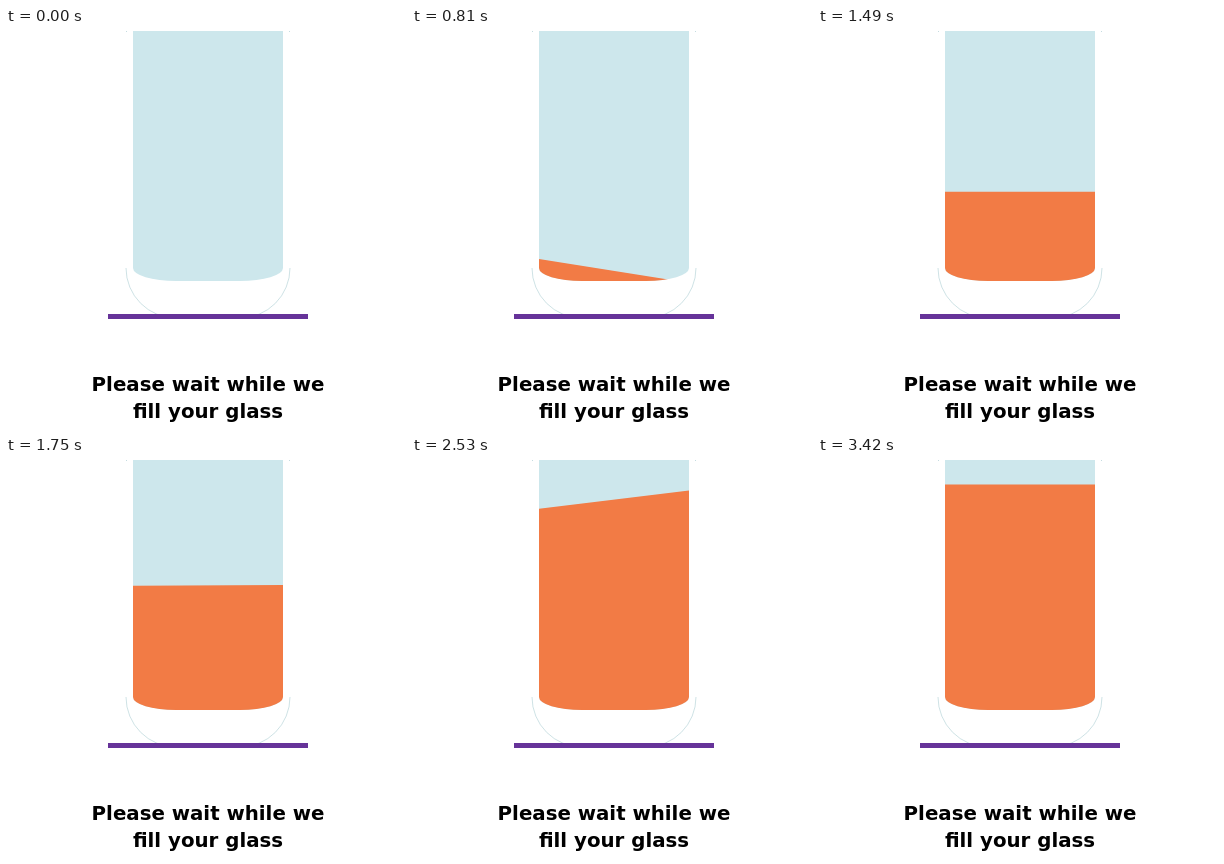
An HTML page with a canvas that plays this animation: 400 by 401 pixels, repeating every 3620 ms.

```html
<!DOCTYPE html>
<html lang="en">
<head>
<meta charset="utf-8">
<title>Filling glass</title>
<style>
  html, body { margin: 0; width: 100%; height: 100%; overflow: hidden; background: #fff; }
  canvas { display: block; }
</style>
</head>
<body>
<canvas id="stage" width="400" height="401"></canvas>
<script>
const ctx = document.getElementById('stage').getContext('2d');
const LOOP = 3620, STEP = 20;
const POUR = 290, STEADY = 1170, SLOW = 2190, FULL = 3420;
const LEFT = 127, RIGHT = 277, TOP = 3, CORNER = 240, MIDDLE = 202;
const EMPTY_Y = 254, STEADY_Y = 205.7, SLOW_Y = 67.3, FULL_Y = 27.5;

const progress = (t, from, to) => Math.min(1, Math.max(0, (t - from) / (to - from)));
const mix = (a, b, u) => a + (b - a) * u;
const easeInOut = u => (1 - Math.cos(Math.PI * u)) / 2;

// Rises from 0 to 1 at the peak and sinks back to 0.
const swell = (t, from, peak, to) =>
  easeInOut(progress(t, from, peak)) * easeInOut(1 - progress(t, peak, to));

// Surface height at the centre: speeds up, rises steadily, slows down.
function level(t) {
  if (t < STEADY) return mix(EMPTY_Y, STEADY_Y, progress(t, POUR, STEADY) ** 2.7);
  if (t < SLOW) return mix(STEADY_Y, SLOW_Y, progress(t, STEADY, SLOW));
  return mix(FULL_Y, SLOW_Y, (1 - progress(t, SLOW, FULL)) ** 3.1);
}

// How far the surface drops at the right wall and climbs at the left one.
const lean = t => 11.9 * swell(t, POUR, 780, 1400) - 9.4 * swell(t, 1650, 2420, FULL);

function glassInside() {
  ctx.beginPath();
  ctx.moveTo(LEFT, TOP);
  ctx.lineTo(RIGHT, TOP);
  ctx.lineTo(RIGHT, CORNER);
  ctx.ellipse(RIGHT - 43, CORNER, 43, 13, 0, 0, Math.PI / 2);
  ctx.ellipse(LEFT + 43, CORNER, 43, 13, 0, Math.PI / 2, Math.PI);
  ctx.closePath();
}

function rim() {
  ctx.strokeStyle = 'rgba(105, 165, 175, 0.55)';
  ctx.lineWidth = 0.6;
  ctx.beginPath();
  ctx.arc(LEFT + 43, CORNER, 50, Math.PI / 2, Math.PI);
  ctx.moveTo(RIGHT + 7, CORNER);
  ctx.arc(RIGHT - 43, CORNER, 50, 0, Math.PI / 2);
  ctx.stroke();
  ctx.fillStyle = '#c5dce0';
  ctx.fillRect(LEFT - 7, TOP, 1, 1);
  ctx.fillRect(RIGHT + 6, TOP, 1, 1);
}

function liquid(t) {
  const y = level(t), tilt = lean(t);
  ctx.fillStyle = '#f27b45';
  ctx.beginPath();
  ctx.moveTo(LEFT, y - tilt);
  ctx.lineTo(RIGHT, y + tilt);
  ctx.lineTo(RIGHT, 280);
  ctx.lineTo(LEFT, 280);
  ctx.fill();
}

function caption() {
  ctx.fillStyle = '#000';
  ctx.font = 'bold 19.8px "DejaVu Sans", sans-serif';
  ctx.textAlign = 'center';
  ctx.fillText('Please wait while we', MIDDLE, 363);
  ctx.fillText('fill your glass', MIDDLE, 390);
}

function draw(t) {
  ctx.fillStyle = '#fff';
  ctx.fillRect(0, 0, 400, 401);
  rim();

  ctx.save();
  glassInside();
  ctx.fillStyle = '#cde7ec';
  ctx.fill();
  ctx.clip();
  liquid(t);
  ctx.restore();

  ctx.fillStyle = '#663399';
  ctx.fillRect(102, 286, 200, 5);
  caption();
}

const start = performance.now();
function tick() {
  const t = (performance.now() - start) % LOOP;
  draw(Math.floor(t / STEP) * STEP);
  requestAnimationFrame(tick);
}
tick();
</script>
</body>
</html>
```
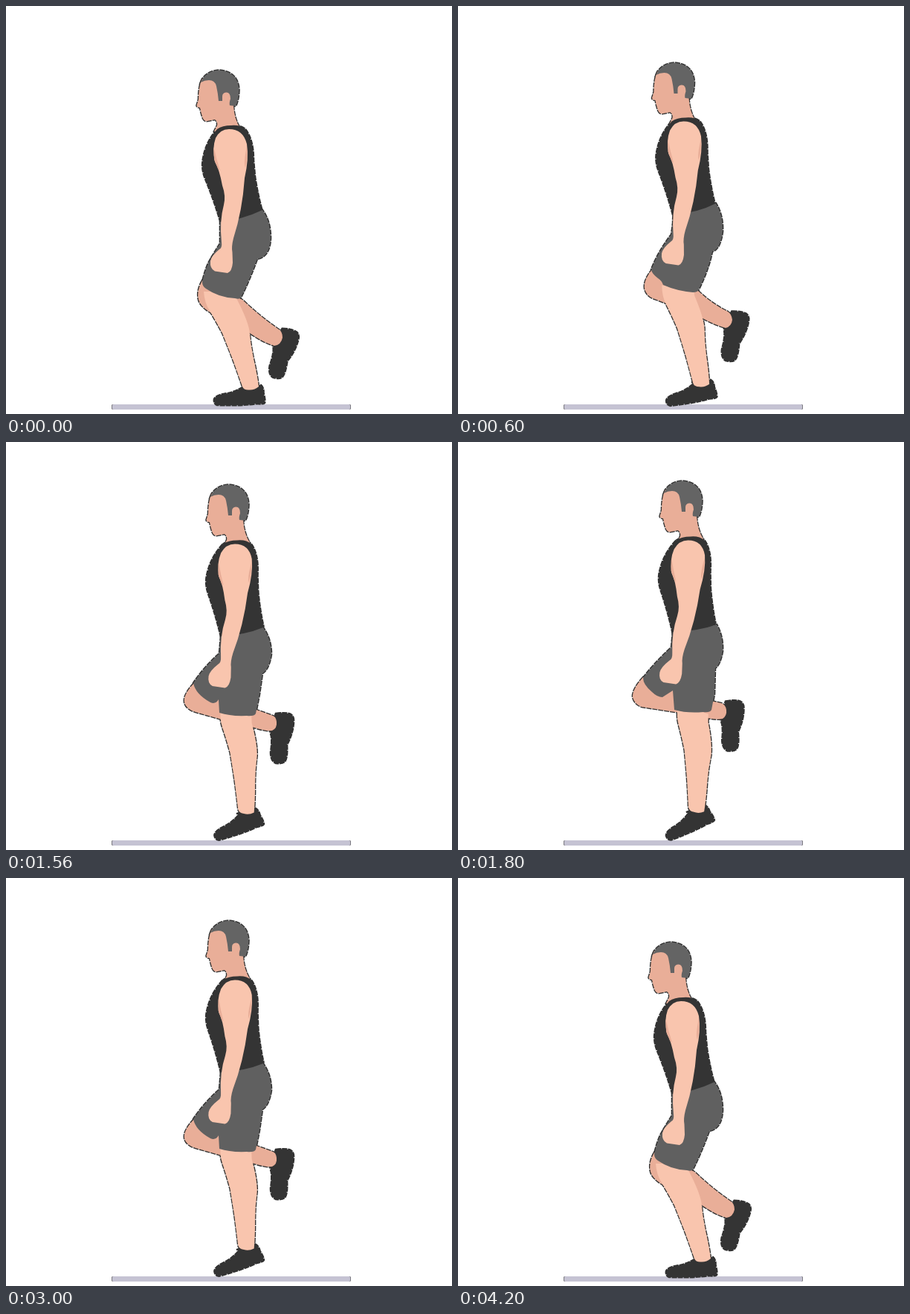
Recreate the animation shown at these times as an HTML page with a canvas. Size 600 px wide and 550 px high, loop 4800 ms.

```html
<!DOCTYPE html>
<html lang="en">
<head>
<meta charset="utf-8">
<title>Single-leg calf raise</title>
<style>
html, body { margin: 0; width: 100%; height: 100%; overflow: hidden; background: #fff; }
canvas { display: block; }
</style>
</head>
<body>
<canvas id="stage" width="600" height="550"></canvas>
<script>
const ctx = document.getElementById('stage').getContext('2d');
const STEP = 600, STEPS = 8;
const SKIN = '#f9c5ae', SHADE = '#e9ae98', HAIR = '#646464', DARK = '#343434', SHORTS = '#606060';
const FLOOR = '#c5c3d3', EDGE = '#303030';

const path = d => new Path2D(d);

// Rigid parts, drawn in the lowest pose
const face = path('M264 98Q259 108 259 126L256.500 134Q257 137 261 137L262 142L264 149Q266 156 271 155L281 153Q285 156 284 161L280 169L303 176L315 165Q307 152 306 134L304 100Z');
const hair = path('M262 103Q268 88 286 86.500Q312 88 313.500 113Q313 127 309 135L301 134Q300 131 302 125Q302 116 296 116.500Q291 117 291 122V128L286 128Q285 117 283 108Q281 100 273 100Q267 100 262 103Z');
const torso = path('M284 166Q291 161 303 161Q315 160 322 166Q333 180 333 208L335 230Q339 256 345 277L340 285L289 293Q280 262 268 233Q263 220 264.500 209Q268 184 284 166Z');
const arm = path('M300 166Q319 166 324 186Q327 206 321 232Q318 276 306 313Q303 325 304.500 332L305 346Q304 358 298 360L281 357.500Q274 354 275 344Q276 337 287 328Q291 326 290 318Q287 290 293 268Q296 256 291 242Q287 220 281 210Q277 192 282 178Q288 166 300 166Z');
const armShade = path('M279.500 190Q283 206 288 222L285 219L280 207ZM324 190Q325 207 322 218Q319 212 324 190Z');
const shin = path('M266 385L308 385L311 396Q325 423 327.500 438Q329 456 333 475Q338 497 340 513Q334 518 327 517.500Q320 518 318 513Q306 477 291 441Q282 424 274 411Q267 400 266 385Z');
const shoe = path('M318 511L343 511Q347 514 346.500 522Q349 530 348 535Q346 537 337 536Q320 539 284 538Q279 536 280 530Q282 525 293 523Q307 521 318 514Z');
const liftedShoe = path('M363 366Q376 364 383 367Q388 370 387 378Q386 393 378 408Q379 426 375 431Q371 434 363 433Q356 430 356 418Q358 407 357 397L355 388Z');

// head: offset; lean: shear and offset of the upper body; toe, shin, lift: offset and degrees
const poses = [
  {
    head: [0, 0, 0], lean: [0, 0, 0], toe: [0, 0, 0], shin: [0, 0, 0], lift: [8, 71, 11],
    calf: 'M264 370Q256 384 259 396Q261 404 273 412L328 441Q347 454 361 458Q370 457 372 447Q372 439 367 436Q342 419 318 396Z',
    shorts: 'M288 291Q318 288 345 275Q356 290 356 313Q355 338 338 341Q327 371 316 393Q314 396 308 394Q286 393 269 381Q264 378 264 372Q269 350 277 338L288 320Z'
  },
  {
    head: [4.5, -10, 0], lean: [-.025, -1, -10.5], toe: [1, 1, -8], shin: [-2, -4, 4.5], lift: [5, 47, 7],
    calf: 'M262 354Q249 370 251 381Q253 390 262 394L278 400L329 421Q346 430 360 434Q368 432 369 423Q368 415 363 412Q342 402 323 384Z',
    shorts: 'M291 281Q322 279 347 266Q357 282 356 304Q353 328 342 331Q338 353 324 382Q323 386 316 386Q294 384 276 376Q274 370 269 367Q260 360 260 355Q270 330 287 308Z'
  },
  {
    head: [13, -29, 0], lean: [-.058, -2.5, -28.5], toe: [2, -1, -17], shin: [-6.5, -16, 12.5], lift: [0, 0, 0],
    calf: 'M253 325Q238 341 240 351Q242 360 255 364L290 374L334 385Q349 390 358 389Q365 386 364 377Q363 370 359 369L334 360Z',
    shorts: 'M289 262Q322 260 346 250Q357 266 357 286Q354 306 345 312L341 340L336 366Q334 370 324 369Q302 370 287 365L286 347Q282 354 275 351Q255 340 252 325Q266 304 287 285Z'
  },
  {
    head: [15, -34, 0], lean: [-.074, -3.7, -33.5], toe: [2, -1, -22], shin: [-9, -18, 16.5], lift: [-3, -17, -2.5],
    calf: 'M249 317Q234 334 235 344Q237 353 247 357L292 364L335 372Q349 375 356 373Q362 369 361 361Q360 354 354 352L340 349Z',
    shorts: 'M289 256Q324 255 348 246Q357 262 356 282Q353 300 346 305L345 340L341 361Q339 365 330 364Q308 366 291 361L289 335L275 344Q268 344 261 337Q249 327 249 318Q264 298 287 277Z'
  }
];

const move = (px, py) => ([dx, dy, deg]) => {
  ctx.translate(px + dx, py + dy);
  ctx.rotate(deg * Math.PI / 180);
  ctx.translate(-px, -py);
};
const lean = ([k, dx, dy]) => ctx.transform(1, 0, k, 1, dx - k * 345, dy);

for (const p of poses) {
  const shift = move(0, 0);
  p.parts = [
    [liftedShoe, DARK, move(375, 368), p.lift],
    [path(p.calf), SHADE],
    [shoe, DARK, move(283, 536), p.toe],
    [shin, SKIN, move(329, 515), p.shin],
    [face, SHADE, shift, p.head],
    [hair, HAIR, shift, p.head],
    [torso, DARK, lean, p.lean],
    [path(p.shorts), SHORTS],
    [arm, SKIN, lean, p.lean],
    [armShade, SHADE, lean, p.lean]
  ];
}

function drawParts(parts, outline) {
  for (const [shape, color, place, amount] of parts) {
    ctx.save();
    if (place) place(amount);
    ctx.fillStyle = color;
    if (outline) ctx.stroke(shape);
    else ctx.fill(shape);
    ctx.restore();
  }
}

function bar(x, width, color) {
  ctx.fillStyle = color;
  ctx.beginPath();
  ctx.roundRect(x, 537, width, 7, 2);
  ctx.fill();
}

function draw() {
  const step = Math.floor(performance.now() / STEP) % STEPS;
  const { parts } = poses[Math.min(step, STEPS - 1 - step)];
  ctx.fillStyle = '#fff';
  ctx.fillRect(0, 0, 600, 550);
  bar(142, 322, EDGE);
  bar(142.5, 321, FLOOR);
  ctx.strokeStyle = EDGE;
  ctx.lineWidth = 2.6;
  ctx.setLineDash([7, 1]);
  drawParts(parts, true);
  drawParts(parts, false);
  requestAnimationFrame(draw);
}
draw();
</script>
</body>
</html>
```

**PROBLEM DETAILS**
Copy every line from the records above that contains the string "fillStyle".

**WRITTEN ANSWER**
  ctx.fillStyle = '#c5dce0';
  ctx.fillStyle = '#f27b45';
  ctx.fillStyle = '#000';
  ctx.fillStyle = '#fff';
  ctx.fillStyle = '#cde7ec';
  ctx.fillStyle = '#663399';
    ctx.fillStyle = color;
  ctx.fillStyle = color;
  ctx.fillStyle = '#fff';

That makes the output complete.